▶ _Assignment_: Whenever "title" appears in a line, please copy that line from the data.

Records contained in a dataset
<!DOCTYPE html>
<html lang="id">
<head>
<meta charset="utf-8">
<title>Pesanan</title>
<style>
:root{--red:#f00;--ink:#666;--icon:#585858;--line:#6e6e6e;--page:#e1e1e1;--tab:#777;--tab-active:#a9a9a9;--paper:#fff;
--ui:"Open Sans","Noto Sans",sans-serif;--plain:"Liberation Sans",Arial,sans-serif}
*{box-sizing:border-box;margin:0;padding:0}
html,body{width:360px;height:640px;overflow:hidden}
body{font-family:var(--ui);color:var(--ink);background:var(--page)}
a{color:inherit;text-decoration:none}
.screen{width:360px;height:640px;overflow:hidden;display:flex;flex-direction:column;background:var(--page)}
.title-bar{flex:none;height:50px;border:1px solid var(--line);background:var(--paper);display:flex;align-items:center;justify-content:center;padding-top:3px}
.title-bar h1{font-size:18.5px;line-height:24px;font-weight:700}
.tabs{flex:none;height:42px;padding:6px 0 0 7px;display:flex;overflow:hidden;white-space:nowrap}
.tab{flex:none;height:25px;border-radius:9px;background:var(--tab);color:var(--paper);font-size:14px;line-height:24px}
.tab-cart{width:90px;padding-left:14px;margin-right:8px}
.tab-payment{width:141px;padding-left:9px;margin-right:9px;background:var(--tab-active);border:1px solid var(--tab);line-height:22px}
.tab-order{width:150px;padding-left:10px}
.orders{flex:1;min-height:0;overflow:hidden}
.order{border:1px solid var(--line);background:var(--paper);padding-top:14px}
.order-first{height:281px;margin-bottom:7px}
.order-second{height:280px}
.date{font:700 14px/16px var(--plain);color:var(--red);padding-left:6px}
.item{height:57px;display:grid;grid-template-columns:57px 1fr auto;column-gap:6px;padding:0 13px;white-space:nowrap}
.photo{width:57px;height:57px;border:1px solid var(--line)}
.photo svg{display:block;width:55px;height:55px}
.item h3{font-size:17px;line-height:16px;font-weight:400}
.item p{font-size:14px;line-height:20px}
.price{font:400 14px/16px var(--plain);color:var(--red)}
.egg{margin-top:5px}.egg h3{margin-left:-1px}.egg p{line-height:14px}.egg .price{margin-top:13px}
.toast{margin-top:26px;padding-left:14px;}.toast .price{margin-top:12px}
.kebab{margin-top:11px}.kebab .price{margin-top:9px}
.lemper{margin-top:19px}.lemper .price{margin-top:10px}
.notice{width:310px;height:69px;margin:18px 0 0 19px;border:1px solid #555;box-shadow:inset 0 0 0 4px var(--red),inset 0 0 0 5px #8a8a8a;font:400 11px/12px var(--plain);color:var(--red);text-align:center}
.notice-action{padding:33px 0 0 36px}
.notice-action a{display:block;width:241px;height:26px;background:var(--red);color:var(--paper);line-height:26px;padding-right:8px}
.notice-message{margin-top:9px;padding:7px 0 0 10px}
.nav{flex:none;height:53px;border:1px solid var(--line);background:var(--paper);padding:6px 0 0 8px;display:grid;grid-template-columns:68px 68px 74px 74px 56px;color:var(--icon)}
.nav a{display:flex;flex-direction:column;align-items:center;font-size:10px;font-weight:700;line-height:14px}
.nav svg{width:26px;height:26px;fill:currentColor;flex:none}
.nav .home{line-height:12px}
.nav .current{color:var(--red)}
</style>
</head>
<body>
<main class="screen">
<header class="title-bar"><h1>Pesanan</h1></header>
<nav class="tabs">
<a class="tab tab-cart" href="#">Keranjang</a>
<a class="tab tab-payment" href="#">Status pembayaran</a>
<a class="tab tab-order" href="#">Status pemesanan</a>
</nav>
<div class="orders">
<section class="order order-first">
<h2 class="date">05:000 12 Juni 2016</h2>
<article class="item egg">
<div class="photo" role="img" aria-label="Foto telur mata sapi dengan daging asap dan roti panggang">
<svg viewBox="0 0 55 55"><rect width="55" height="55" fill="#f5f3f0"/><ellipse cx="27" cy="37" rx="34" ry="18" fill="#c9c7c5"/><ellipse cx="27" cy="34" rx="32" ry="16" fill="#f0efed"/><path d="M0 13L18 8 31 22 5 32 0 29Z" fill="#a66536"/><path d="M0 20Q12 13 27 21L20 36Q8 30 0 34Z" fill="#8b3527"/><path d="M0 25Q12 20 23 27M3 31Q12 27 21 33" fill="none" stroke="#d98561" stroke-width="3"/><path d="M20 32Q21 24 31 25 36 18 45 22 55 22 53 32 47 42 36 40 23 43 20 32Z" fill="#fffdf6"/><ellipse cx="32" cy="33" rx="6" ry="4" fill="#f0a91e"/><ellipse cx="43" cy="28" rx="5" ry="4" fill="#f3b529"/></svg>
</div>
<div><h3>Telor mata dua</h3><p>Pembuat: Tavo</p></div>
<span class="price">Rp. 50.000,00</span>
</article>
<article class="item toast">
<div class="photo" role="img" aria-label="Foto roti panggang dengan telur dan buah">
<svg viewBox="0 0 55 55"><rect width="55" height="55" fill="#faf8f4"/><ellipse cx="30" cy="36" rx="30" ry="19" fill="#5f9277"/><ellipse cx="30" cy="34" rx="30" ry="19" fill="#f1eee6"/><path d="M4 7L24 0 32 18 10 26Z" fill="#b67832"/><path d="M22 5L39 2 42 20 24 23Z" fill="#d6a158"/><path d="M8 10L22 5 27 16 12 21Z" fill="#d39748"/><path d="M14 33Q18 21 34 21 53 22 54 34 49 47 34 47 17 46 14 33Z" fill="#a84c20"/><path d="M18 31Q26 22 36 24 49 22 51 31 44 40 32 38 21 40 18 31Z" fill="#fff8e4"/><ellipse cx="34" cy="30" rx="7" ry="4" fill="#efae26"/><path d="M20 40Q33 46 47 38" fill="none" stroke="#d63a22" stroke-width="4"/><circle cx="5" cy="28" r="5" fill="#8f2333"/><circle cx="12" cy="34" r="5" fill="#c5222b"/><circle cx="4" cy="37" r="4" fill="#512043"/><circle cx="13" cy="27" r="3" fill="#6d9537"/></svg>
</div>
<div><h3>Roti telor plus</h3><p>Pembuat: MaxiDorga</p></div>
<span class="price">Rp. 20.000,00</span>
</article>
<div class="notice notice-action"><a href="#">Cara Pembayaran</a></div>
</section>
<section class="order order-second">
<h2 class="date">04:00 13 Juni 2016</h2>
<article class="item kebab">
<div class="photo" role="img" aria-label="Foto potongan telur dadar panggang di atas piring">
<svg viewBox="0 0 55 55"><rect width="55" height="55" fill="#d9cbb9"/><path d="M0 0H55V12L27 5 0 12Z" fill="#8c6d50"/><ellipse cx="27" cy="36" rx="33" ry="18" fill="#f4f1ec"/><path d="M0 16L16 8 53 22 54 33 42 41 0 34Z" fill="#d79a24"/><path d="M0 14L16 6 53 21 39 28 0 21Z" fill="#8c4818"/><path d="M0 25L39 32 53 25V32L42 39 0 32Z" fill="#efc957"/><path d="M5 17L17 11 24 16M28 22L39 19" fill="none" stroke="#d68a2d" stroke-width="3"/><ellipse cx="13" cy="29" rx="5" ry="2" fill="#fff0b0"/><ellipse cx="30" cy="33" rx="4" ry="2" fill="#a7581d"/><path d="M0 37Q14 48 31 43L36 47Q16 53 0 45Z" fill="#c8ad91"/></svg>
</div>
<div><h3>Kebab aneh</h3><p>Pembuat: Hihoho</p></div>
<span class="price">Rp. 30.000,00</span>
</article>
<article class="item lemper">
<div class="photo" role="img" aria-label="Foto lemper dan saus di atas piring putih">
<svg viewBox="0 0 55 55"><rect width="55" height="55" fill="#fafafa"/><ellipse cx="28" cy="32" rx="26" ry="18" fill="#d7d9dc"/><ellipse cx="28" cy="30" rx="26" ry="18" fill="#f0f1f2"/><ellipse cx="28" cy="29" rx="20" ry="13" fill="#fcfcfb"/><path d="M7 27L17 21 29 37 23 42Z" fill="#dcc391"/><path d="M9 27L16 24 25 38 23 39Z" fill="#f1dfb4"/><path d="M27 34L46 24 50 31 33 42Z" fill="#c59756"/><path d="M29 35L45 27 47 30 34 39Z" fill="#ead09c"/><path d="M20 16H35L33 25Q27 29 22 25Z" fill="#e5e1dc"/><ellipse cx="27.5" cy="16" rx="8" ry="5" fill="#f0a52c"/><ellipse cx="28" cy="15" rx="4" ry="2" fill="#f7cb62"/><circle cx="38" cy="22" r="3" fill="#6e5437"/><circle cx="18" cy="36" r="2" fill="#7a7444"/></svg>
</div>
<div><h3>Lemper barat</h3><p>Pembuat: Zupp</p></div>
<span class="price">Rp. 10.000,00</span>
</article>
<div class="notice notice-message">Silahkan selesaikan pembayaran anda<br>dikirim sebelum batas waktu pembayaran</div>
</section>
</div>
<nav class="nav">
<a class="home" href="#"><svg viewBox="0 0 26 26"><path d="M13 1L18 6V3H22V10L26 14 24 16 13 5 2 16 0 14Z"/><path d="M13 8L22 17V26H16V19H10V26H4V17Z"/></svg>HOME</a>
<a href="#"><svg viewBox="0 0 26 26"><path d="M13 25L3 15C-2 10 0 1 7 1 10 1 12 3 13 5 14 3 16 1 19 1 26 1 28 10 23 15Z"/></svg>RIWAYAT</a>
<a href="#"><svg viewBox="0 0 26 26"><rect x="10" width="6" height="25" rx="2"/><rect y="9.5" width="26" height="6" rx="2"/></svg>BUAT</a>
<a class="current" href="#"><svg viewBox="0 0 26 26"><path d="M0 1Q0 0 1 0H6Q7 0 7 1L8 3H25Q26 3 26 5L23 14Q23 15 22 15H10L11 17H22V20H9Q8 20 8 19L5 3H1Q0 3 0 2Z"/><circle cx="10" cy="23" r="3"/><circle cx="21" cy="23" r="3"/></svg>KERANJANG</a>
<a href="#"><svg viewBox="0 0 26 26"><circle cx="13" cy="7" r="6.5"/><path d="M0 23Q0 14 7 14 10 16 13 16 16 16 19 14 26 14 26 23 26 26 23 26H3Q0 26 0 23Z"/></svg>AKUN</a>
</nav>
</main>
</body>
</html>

▶ _Task output_:
<title>Pesanan</title>
.title-bar{flex:none;height:50px;border:1px solid var(--line);background:var(--paper);display:flex;align-items:center;justify-content:center;padding-top:3px}
.title-bar h1{font-size:18.5px;line-height:24px;font-weight:700}
<header class="title-bar"><h1>Pesanan</h1></header>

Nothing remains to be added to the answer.